-- Assignment --
Scan the records for the string "body", then copy each line that has it.

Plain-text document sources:
= Beginning of Section =

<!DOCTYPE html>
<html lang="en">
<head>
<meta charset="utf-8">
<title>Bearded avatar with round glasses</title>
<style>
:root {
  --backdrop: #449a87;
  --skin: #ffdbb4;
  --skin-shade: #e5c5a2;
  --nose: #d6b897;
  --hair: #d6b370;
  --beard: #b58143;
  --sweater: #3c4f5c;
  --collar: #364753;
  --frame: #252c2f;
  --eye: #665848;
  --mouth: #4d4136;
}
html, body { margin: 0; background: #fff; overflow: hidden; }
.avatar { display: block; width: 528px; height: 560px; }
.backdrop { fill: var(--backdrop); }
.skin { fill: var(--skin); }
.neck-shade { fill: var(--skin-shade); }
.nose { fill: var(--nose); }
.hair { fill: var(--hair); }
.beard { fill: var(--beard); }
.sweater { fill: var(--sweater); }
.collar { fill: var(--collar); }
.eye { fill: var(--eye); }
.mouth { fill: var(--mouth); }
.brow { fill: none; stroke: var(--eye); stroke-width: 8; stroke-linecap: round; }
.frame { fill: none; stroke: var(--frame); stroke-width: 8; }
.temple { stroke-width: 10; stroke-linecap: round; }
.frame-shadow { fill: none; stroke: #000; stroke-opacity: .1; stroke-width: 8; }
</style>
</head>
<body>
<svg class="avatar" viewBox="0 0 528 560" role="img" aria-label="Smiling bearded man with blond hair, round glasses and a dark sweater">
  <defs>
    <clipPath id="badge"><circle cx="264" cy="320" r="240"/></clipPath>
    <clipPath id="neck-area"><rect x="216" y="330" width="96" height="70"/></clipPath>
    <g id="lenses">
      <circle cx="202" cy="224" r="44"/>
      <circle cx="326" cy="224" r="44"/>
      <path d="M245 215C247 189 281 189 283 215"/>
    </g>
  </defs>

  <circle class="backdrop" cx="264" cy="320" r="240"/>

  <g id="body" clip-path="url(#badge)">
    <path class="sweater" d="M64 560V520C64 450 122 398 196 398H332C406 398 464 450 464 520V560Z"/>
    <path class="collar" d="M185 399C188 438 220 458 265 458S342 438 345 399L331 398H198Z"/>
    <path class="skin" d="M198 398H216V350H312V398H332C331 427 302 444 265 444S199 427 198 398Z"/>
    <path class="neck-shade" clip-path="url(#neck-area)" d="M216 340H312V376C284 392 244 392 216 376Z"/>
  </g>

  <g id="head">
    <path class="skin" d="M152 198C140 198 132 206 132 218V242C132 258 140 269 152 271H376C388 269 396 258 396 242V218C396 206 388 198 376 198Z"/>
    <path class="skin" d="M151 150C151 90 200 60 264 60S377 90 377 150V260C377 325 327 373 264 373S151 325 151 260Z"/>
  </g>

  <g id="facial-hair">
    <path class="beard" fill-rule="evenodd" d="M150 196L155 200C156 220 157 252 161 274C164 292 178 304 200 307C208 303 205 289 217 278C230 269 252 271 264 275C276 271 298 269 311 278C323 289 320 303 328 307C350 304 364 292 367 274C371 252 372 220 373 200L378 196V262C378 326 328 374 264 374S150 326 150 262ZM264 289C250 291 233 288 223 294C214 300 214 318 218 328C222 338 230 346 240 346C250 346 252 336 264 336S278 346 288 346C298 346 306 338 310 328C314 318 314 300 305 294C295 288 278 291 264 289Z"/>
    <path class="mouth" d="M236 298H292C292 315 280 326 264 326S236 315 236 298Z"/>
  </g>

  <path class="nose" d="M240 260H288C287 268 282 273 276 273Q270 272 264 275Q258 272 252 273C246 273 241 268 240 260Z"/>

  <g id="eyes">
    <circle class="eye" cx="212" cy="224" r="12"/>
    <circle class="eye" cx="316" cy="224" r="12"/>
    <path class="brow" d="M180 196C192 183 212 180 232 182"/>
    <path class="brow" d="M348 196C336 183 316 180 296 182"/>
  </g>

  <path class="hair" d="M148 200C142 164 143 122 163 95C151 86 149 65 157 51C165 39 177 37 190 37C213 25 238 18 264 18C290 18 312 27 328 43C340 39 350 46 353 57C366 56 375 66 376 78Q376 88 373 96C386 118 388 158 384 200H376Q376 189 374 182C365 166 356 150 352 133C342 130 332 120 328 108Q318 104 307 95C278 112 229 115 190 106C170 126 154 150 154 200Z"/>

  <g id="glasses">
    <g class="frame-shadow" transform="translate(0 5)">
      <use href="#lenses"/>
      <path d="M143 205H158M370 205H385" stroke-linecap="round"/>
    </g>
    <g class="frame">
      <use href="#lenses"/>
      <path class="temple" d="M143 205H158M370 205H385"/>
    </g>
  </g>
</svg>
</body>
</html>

= End of Section =
= Beginning of Section =

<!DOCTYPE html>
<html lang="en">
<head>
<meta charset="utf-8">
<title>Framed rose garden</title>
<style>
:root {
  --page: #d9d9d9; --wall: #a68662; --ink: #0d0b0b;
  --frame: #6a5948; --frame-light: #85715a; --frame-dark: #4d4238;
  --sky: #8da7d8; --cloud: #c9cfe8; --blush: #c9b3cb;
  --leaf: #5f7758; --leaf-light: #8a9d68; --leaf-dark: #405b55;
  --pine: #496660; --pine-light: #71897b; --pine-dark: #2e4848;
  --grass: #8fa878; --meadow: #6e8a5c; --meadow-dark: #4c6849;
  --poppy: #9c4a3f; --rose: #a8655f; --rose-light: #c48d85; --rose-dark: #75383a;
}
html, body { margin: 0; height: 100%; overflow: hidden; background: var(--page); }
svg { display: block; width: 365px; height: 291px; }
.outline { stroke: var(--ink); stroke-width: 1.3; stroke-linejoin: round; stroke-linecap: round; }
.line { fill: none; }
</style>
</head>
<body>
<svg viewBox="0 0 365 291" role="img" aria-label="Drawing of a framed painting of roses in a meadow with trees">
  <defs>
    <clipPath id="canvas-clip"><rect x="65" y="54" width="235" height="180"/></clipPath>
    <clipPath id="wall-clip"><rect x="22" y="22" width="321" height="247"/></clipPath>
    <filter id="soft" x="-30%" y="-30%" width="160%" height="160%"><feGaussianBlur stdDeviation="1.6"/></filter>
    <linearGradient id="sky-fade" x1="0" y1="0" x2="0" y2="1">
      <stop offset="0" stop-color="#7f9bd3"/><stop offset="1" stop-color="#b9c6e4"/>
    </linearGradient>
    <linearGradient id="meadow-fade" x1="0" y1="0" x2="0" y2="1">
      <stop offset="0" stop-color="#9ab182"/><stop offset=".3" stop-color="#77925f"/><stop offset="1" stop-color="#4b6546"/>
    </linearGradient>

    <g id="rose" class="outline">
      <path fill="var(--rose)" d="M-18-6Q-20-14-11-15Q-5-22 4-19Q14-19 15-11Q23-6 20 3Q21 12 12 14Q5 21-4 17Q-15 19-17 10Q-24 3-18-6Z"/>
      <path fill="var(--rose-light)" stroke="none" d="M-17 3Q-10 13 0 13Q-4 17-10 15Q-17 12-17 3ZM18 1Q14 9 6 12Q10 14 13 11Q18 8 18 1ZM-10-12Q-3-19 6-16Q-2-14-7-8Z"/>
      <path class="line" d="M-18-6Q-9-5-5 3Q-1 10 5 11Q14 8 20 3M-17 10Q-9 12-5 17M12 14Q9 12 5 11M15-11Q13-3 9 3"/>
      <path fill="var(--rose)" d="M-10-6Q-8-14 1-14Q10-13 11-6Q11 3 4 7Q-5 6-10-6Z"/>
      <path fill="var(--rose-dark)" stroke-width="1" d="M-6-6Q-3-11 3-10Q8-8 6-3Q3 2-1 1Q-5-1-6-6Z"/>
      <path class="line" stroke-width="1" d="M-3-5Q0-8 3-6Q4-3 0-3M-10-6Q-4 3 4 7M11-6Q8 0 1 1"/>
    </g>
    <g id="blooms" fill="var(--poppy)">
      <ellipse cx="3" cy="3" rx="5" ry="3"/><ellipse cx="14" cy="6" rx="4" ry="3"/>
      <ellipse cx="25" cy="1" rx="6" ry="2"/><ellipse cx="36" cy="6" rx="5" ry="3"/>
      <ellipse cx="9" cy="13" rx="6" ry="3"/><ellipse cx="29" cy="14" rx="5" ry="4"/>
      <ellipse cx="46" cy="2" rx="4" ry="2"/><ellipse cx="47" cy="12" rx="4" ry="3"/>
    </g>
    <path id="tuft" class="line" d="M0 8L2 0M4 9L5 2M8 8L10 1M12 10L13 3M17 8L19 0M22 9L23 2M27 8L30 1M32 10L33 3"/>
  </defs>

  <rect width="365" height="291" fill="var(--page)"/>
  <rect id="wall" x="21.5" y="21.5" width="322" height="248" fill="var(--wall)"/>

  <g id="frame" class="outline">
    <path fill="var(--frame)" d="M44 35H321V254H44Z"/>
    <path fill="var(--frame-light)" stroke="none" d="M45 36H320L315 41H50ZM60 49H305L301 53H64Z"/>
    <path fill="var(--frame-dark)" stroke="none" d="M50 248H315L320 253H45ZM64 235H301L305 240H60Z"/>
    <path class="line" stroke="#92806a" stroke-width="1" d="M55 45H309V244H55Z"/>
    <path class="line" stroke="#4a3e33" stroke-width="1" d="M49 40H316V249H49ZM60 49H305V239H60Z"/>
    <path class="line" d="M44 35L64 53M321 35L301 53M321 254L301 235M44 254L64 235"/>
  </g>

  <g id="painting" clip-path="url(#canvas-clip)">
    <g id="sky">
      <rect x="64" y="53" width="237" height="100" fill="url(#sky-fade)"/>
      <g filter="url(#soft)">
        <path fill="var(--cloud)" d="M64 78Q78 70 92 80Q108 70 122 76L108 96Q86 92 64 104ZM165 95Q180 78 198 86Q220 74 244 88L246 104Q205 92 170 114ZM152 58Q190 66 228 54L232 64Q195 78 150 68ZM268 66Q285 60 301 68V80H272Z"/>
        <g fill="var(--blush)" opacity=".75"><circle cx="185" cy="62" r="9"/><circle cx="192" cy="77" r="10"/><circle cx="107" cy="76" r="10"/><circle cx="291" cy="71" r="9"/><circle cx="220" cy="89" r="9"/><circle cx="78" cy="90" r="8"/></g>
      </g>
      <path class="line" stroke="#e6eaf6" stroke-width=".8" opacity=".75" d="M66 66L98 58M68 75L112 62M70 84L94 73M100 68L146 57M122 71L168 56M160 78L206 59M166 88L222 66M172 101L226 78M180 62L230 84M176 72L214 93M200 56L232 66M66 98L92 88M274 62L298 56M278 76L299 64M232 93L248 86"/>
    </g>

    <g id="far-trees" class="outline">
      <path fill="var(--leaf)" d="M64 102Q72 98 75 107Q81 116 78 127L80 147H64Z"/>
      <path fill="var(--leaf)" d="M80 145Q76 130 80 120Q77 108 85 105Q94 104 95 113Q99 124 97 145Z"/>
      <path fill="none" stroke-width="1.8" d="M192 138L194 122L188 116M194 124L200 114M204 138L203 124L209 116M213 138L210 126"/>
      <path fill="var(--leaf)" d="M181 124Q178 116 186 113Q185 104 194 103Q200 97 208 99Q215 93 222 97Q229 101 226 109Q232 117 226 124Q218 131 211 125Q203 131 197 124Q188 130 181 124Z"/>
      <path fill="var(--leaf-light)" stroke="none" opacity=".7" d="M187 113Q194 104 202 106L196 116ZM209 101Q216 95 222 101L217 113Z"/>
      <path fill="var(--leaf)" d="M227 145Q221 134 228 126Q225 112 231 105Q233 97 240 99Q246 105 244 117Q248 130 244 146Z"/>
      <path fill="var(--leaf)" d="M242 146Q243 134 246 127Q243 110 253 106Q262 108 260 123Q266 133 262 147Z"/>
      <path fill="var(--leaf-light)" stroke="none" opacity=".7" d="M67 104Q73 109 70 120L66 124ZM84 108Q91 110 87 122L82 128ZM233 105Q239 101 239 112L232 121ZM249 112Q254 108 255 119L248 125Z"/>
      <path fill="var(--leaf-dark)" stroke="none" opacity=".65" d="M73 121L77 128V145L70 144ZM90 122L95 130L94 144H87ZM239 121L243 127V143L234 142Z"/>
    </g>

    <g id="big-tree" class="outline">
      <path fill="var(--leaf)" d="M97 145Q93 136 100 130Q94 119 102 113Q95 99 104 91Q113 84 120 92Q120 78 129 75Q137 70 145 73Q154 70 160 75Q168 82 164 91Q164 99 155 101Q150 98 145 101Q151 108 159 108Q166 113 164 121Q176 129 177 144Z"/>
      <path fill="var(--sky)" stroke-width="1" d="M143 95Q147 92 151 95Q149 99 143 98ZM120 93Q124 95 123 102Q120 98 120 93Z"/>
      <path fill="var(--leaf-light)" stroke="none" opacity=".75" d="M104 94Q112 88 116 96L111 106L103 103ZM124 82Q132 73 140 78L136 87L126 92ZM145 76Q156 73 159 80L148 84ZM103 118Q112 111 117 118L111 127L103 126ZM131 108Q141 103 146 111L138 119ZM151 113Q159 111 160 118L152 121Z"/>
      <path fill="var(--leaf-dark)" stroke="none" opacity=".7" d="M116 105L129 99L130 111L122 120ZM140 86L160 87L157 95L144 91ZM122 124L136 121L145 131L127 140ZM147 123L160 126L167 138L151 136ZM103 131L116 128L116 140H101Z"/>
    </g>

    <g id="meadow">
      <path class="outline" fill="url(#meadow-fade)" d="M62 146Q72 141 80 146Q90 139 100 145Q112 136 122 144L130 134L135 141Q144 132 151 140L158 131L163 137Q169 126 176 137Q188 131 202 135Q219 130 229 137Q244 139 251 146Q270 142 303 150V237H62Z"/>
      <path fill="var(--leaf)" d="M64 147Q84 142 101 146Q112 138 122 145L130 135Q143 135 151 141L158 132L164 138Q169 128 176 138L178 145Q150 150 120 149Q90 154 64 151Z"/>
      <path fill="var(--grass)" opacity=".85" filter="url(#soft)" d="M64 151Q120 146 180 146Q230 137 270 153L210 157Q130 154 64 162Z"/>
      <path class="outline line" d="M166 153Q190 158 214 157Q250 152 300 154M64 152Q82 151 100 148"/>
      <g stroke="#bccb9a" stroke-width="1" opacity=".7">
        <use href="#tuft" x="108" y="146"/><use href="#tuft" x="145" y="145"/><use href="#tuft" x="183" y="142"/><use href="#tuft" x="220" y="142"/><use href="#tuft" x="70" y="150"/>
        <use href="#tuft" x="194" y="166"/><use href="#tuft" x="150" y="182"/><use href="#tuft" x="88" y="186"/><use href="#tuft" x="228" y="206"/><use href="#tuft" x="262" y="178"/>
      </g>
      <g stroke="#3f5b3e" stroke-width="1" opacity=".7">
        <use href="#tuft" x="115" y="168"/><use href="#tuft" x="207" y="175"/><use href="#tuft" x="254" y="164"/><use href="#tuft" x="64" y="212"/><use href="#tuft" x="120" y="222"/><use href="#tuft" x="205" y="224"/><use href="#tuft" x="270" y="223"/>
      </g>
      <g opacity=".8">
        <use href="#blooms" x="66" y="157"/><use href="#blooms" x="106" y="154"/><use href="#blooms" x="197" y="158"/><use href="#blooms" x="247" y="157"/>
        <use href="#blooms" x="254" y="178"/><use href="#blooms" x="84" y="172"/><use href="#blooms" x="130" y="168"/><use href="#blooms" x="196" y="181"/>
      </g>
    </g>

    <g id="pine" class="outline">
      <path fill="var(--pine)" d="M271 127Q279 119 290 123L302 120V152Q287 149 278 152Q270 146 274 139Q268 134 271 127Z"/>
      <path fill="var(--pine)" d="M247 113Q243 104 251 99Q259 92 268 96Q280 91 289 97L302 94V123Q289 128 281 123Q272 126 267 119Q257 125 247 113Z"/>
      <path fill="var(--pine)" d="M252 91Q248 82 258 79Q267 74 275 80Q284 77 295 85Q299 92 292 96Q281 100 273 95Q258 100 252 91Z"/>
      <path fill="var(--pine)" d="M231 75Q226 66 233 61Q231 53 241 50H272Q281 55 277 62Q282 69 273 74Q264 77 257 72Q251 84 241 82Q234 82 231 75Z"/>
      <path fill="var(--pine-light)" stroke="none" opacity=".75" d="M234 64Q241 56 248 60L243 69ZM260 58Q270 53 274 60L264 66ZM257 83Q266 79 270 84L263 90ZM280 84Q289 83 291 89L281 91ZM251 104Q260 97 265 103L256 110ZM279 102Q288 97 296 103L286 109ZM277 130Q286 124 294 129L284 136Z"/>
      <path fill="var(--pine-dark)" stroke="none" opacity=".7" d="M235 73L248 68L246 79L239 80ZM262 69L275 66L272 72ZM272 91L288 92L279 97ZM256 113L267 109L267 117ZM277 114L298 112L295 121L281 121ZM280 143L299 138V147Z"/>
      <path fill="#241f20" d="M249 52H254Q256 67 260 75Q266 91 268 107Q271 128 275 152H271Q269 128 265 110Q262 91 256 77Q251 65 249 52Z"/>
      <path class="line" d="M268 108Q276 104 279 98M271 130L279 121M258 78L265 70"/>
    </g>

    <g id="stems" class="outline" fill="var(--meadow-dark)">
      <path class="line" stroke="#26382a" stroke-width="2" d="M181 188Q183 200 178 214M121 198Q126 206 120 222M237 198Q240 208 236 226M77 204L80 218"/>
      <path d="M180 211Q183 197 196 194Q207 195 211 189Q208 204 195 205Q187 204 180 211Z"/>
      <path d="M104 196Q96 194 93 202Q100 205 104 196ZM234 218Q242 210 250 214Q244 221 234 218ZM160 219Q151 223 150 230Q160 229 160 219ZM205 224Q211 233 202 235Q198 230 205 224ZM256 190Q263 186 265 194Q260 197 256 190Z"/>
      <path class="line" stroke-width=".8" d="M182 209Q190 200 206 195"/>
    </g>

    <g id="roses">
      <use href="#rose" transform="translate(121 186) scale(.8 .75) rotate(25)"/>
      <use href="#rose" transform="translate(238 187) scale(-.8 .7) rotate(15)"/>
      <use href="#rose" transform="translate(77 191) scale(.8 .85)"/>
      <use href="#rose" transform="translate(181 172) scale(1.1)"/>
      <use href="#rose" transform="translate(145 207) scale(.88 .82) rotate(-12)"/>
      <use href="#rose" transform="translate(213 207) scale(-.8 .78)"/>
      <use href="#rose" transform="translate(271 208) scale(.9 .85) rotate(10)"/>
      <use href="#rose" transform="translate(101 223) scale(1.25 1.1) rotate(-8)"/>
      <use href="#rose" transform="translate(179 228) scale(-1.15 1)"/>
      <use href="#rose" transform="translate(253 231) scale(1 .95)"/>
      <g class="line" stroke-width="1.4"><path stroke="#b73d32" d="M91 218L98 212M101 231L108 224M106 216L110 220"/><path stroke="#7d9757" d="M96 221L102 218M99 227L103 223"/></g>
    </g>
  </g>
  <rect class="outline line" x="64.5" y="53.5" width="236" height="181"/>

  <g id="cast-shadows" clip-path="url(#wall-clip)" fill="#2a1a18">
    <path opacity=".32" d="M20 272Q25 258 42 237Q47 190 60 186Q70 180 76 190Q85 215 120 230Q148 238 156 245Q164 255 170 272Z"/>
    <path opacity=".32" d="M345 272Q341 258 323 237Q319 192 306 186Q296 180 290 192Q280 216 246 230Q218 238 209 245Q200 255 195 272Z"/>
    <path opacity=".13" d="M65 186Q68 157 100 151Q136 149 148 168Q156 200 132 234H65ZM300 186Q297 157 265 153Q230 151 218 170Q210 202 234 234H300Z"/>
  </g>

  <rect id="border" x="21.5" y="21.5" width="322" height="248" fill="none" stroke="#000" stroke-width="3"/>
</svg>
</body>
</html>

= End of Section =

-- Your solution --
html, body { margin: 0; background: #fff; overflow: hidden; }
<body>
  <g id="body" clip-path="url(#badge)">
</body>
html, body { margin: 0; height: 100%; overflow: hidden; background: var(--page); }
<body>
</body>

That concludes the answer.